The campaign finance law permits the Commission to conduct an audit of any political committee.The Commission generally conducts such audits when a committee appears not to have met the threshold requirements for substantial compliance. [2 U.S.C. §438(b)] The audit determines whether the committee complied with the limitations, prohibitions and disclosure requirements of the Federal Election Campaign Act. In addition, the Commission is required by law to audit presidential campaigns and convention committees that accept public funds.
Three types of committees are audited:
To see audit reports follow one of these links:
Committees Authorized by Candidates are the principal campaign committees or any other political committees authorized by:
Unauthorized Committees are committees that are not authorized by a candidate. They include Party Committees, Political Action Committees (PACs), and Separate Segregated Funds (PACs connected to labor organizations, corporations, trade/membership associations, or cooperatives).

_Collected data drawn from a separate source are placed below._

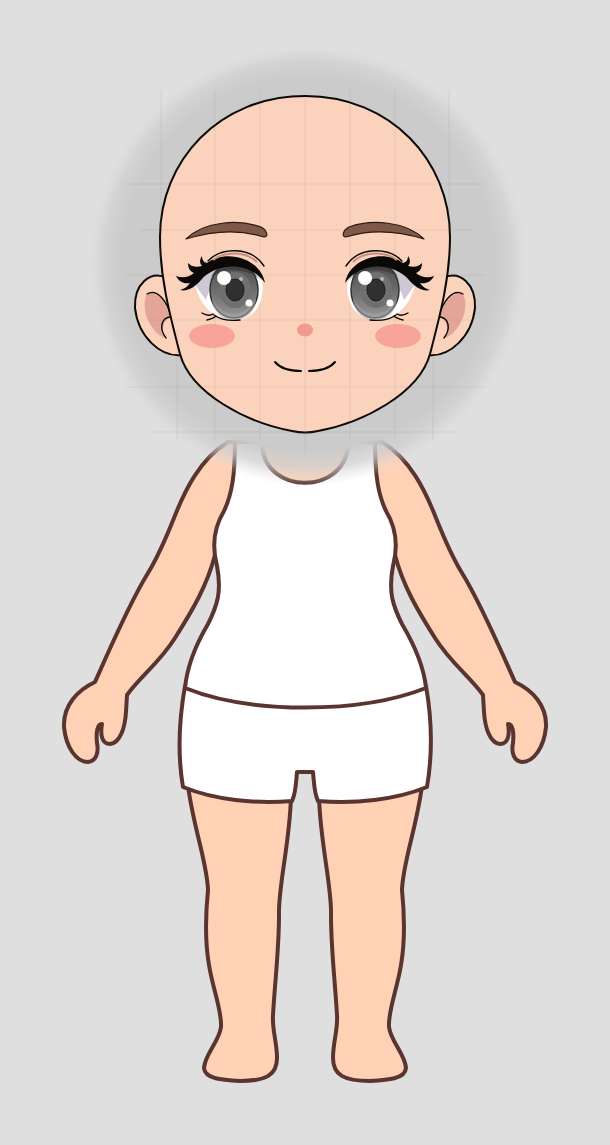
<!DOCTYPE html>
<html lang="en">
<head>
<meta charset="utf-8">
<title>Character base</title>
<style>
:root {
  --backdrop: #dfdfdf;
  --halo: #cbcbcb;
  --skin: #ffd2b6;
  --face: #fbd3bc;
  --ear-inner: #e2a596;
  --cloth: #ffffff;
  --outline: #5a352f;
  --ink: #0b0908;
  --brow: #7e5848;
  --blush: #f99d92;
}
html, body { margin: 0; width: 610px; height: 1145px; overflow: hidden; background: var(--backdrop); }
svg { display: block; }
.body-line { stroke: var(--outline); stroke-width: 4; stroke-linejoin: round; stroke-linecap: round; }
.skin { fill: var(--skin); }
.cloth { fill: var(--cloth); }
.head-line { stroke: var(--ink); stroke-width: 2; stroke-linejoin: round; stroke-linecap: round; }
.face { fill: var(--face); }
.ink { fill: var(--ink); }
.open { fill: none; }
.thin { stroke-width: 1.4; }
.guides { fill: none; stroke: #8a6a5c; stroke-opacity: .13; stroke-width: 1; }
</style>
</head>
<body>
<svg width="610" height="1145" viewBox="0 0 610 1145" role="img" aria-label="Cartoon character base in a white top and shorts">
  <defs>
    <radialGradient id="halo-fade">
      <stop offset="0" stop-color="#cbcbcb"/>
      <stop offset=".84" stop-color="#cbcbcb"/>
      <stop offset=".92" stop-color="#cecece" stop-opacity=".72"/>
      <stop offset="1" stop-color="#dfdfdf" stop-opacity="0"/>
    </radialGradient>
    <linearGradient id="iris-tone" x1="0" y1="0" x2="0" y2="1">
      <stop offset="0" stop-color="#4e4e4e"/>
      <stop offset=".45" stop-color="#686868"/>
      <stop offset="1" stop-color="#969696"/>
    </linearGradient>
    <clipPath id="halo-edge"><rect y="50" width="610" height="460"/></clipPath>
    <clipPath id="eye-opening">
      <path d="M194 281C203 264 245 253 262 279C266 303 253 320 236 320C216 320 200 309 194 281Z"/>
    </clipPath>

    <g id="arm">
      <path class="skin body-line" d="M228 442C200 459 185 490 174 518C164 543 156 560 148 573C130 602 111 646 95 682C78 690 63 705 64 727C66 747 76 762 88 762C96 761 99 753 97 743C96 733 97 724 102 724C100 735 102 744 110 744C120 743 125 728 126 712L127 695C140 677 160 662 175 638C192 611 207 586 215 555L235 500V442Z"/>
    </g>

    <g id="leg">
      <path class="skin body-line" d="M188 786C194 830 207 862 208 890C205 920 205 942 209 965C213 990 222 1010 221 1027C219 1042 205 1054 204 1068C205 1079 222 1080 240 1081C266 1081 277 1075 277 1058C277 1042 272 1030 273 1015C275 980 279 950 279 915C278 887 290 842 291 796Z"/>
    </g>

    <g id="ear">
      <path class="face head-line" d="M167 278C150 270 134 284 135 308C138 336 160 358 183 355Z"/>
      <path fill="var(--ear-inner)" d="M147 294C140 308 149 330 164 338C161 328 164 320 170 317C167 303 158 291 147 294Z"/>
      <path class="open head-line thin" d="M147 294C158 288 168 303 171 317M170 317C161 318 159 329 166 338"/>
    </g>

    <g id="iris">
      <ellipse cx="234" cy="290" rx="24" ry="28" fill="url(#iris-tone)" stroke="#333" stroke-width="1.5"/>
      <path d="M212 298C222 319 246 319 256 298C255 328 213 328 212 298Z" fill="#a6a6a6" opacity=".55"/>
      <ellipse cx="235" cy="290" rx="16" ry="18" fill="#707070"/>
      <ellipse cx="235" cy="290" rx="9" ry="11" fill="#303030" stroke="#1d1d1d"/>
      <path d="M211 277C219 258 249 258 257 277C244 268 224 268 211 277Z" fill="#303030" opacity=".55"/>
    </g>
    <g id="eye-shine" fill="#fff">
      <circle cx="224" cy="278" r="7"/>
      <circle cx="249" cy="303" r="3.5"/>
      <circle cx="241" cy="279" r="2" opacity=".5"/>
    </g>

    <g id="eye">
      <path fill="#fff" d="M194 281C203 264 245 253 262 279C266 303 253 320 236 320C216 320 200 309 194 281Z"/>
      <g clip-path="url(#eye-opening)">
        <path d="M190 278C205 255 255 255 264 282C245 267 214 269 206 300Z" fill="#cfc7d3"/>
      </g>
    </g>
    <g id="lashes">
      <path class="ink" d="M265 283C260 257 225 249 207 263C203 262 202 259 202 256C199 260 200 264 202 266C195 268 191 266 188 263C188 269 191 272 194 273C188 278 182 278 176 276C179 282 184 284 190 283C187 287 184 289 180 290C188 292 196 286 201 280C214 264 248 259 265 283Z"/>
      <path class="open head-line thin" d="M208 261C221 247 251 246 264 266"/>
      <path class="open" stroke="#c98f80" stroke-width="2" d="M213 260C225 251 246 251 257 262"/>
      <path class="open head-line thin" d="M202 313C207 316 210 316 213 314M207 320C211 319 214 318 216 316M214 315C221 320 231 321 240 320"/>
    </g>
    <path id="brow" fill="var(--brow)" stroke="#2d1a14" stroke-width="1.2" stroke-linejoin="round" d="M186 239C204 221 239 219 261 227C267 230 269 237 264 237C239 229 212 231 186 239Z"/>
  </defs>

  <rect width="610" height="1145" fill="var(--backdrop)"/>

  <g id="figure">
    <use href="#leg"/>
    <use href="#leg" transform="translate(610) scale(-1 1)"/>
    <use href="#arm"/>
    <use href="#arm" transform="translate(610) scale(-1 1)"/>
    <path id="shorts" class="cloth body-line" d="M185 686C179 720 177 752 183 787C215 800 255 804 292 801C296 793 296 782 297 772H313C314 782 314 793 318 801C355 804 395 800 427 787C433 752 432 720 426 686Z"/>
    <path id="top" class="cloth body-line" d="M235 442C235 475 232 494 224 511C213 529 212 547 217 566C222 592 217 606 208 624C195 646 187 667 185 688C250 714 360 714 426 688C424 667 415 646 402 624C393 606 388 592 393 566C398 547 397 529 386 511C378 494 375 475 375 442Z"/>
    <path id="neckline" class="skin body-line" d="M262 446C266 495 344 495 348 446Z"/>
  </g>

  <g clip-path="url(#halo-edge)">
    <circle id="halo" cx="308" cy="264" r="222" fill="url(#halo-fade)"/>
  </g>

  <g id="head">
    <use href="#ear"/>
    <use href="#ear" transform="translate(610) scale(-1 1)"/>
    <path class="face head-line" d="M305 96C219 96 160 161 160 237C160 280 171 319 180 354C191 394 248 423 292 431Q305 434 318 431C362 423 419 394 430 354C439 319 450 280 450 237C450 161 391 96 305 96Z"/>
    <path class="guides" d="M125 184H485M140 230H470M125 275H485M140 320H470M125 387H485M150 432H460M161 90V260M177 330V440M215 90V440M260 90V440M305 96V455M350 90V440M395 90V440M449 90V260M433 330V440"/>

    <g id="blush" fill="var(--blush)">
      <ellipse cx="212" cy="336" rx="23" ry="12" opacity=".85"/>
      <ellipse cx="398" cy="336" rx="23" ry="12" opacity=".85"/>
    </g>

    <use href="#brow"/>
    <use href="#brow" transform="translate(610) scale(-1 1)"/>

    <use href="#eye"/>
    <use href="#eye" transform="translate(610) scale(-1 1)"/>
    <use href="#iris"/>
    <use href="#iris" x="141"/>
    <use href="#lashes"/>
    <use href="#lashes" transform="translate(610) scale(-1 1)"/>
    <use href="#eye-shine"/>
    <use href="#eye-shine" x="141"/>

    <ellipse id="nose" cx="305" cy="330" rx="8" ry="6.5" fill="#f29a90"/>
    <path id="mouth" class="open head-line" d="M275 362C280 368 289 371 301 371M309 371C321 371 330 368 335 362"/>
  </g>
</svg>
</body>
</html>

Federal law requires the Commission to audit every political committee established by a candidate who received public funds and every presidential nominating convention committee that received public funds. The audit determines whether the committee used the public funds in accordance with the law, and whether the committee otherwise complied with the limitations, prohibitions, and disclosure requirements of the election law. [26 U.S.C. §§9007(a); 9008(g); 9038(a).] The law also requires the Commission to audit Host Committees (local organizations whose principle objective is the encouragement of commerce in the city where a national nominating convention is held. [11 CFR 9008.54]
This is a search tool for Final Audit Reports approved by the Commission since inception. The search can be based on information about the audited committee (Name, FEC ID Number, Type, Election Cycle) or the issues covered in the report.
The material in this brochure provides an overview of the audit process and offers answers to frequently asked questions about the Federal Election Commission audit process. By answering these questions, the Commission hopes to help committees and the general public understand the basics of the process and what to expect when audited.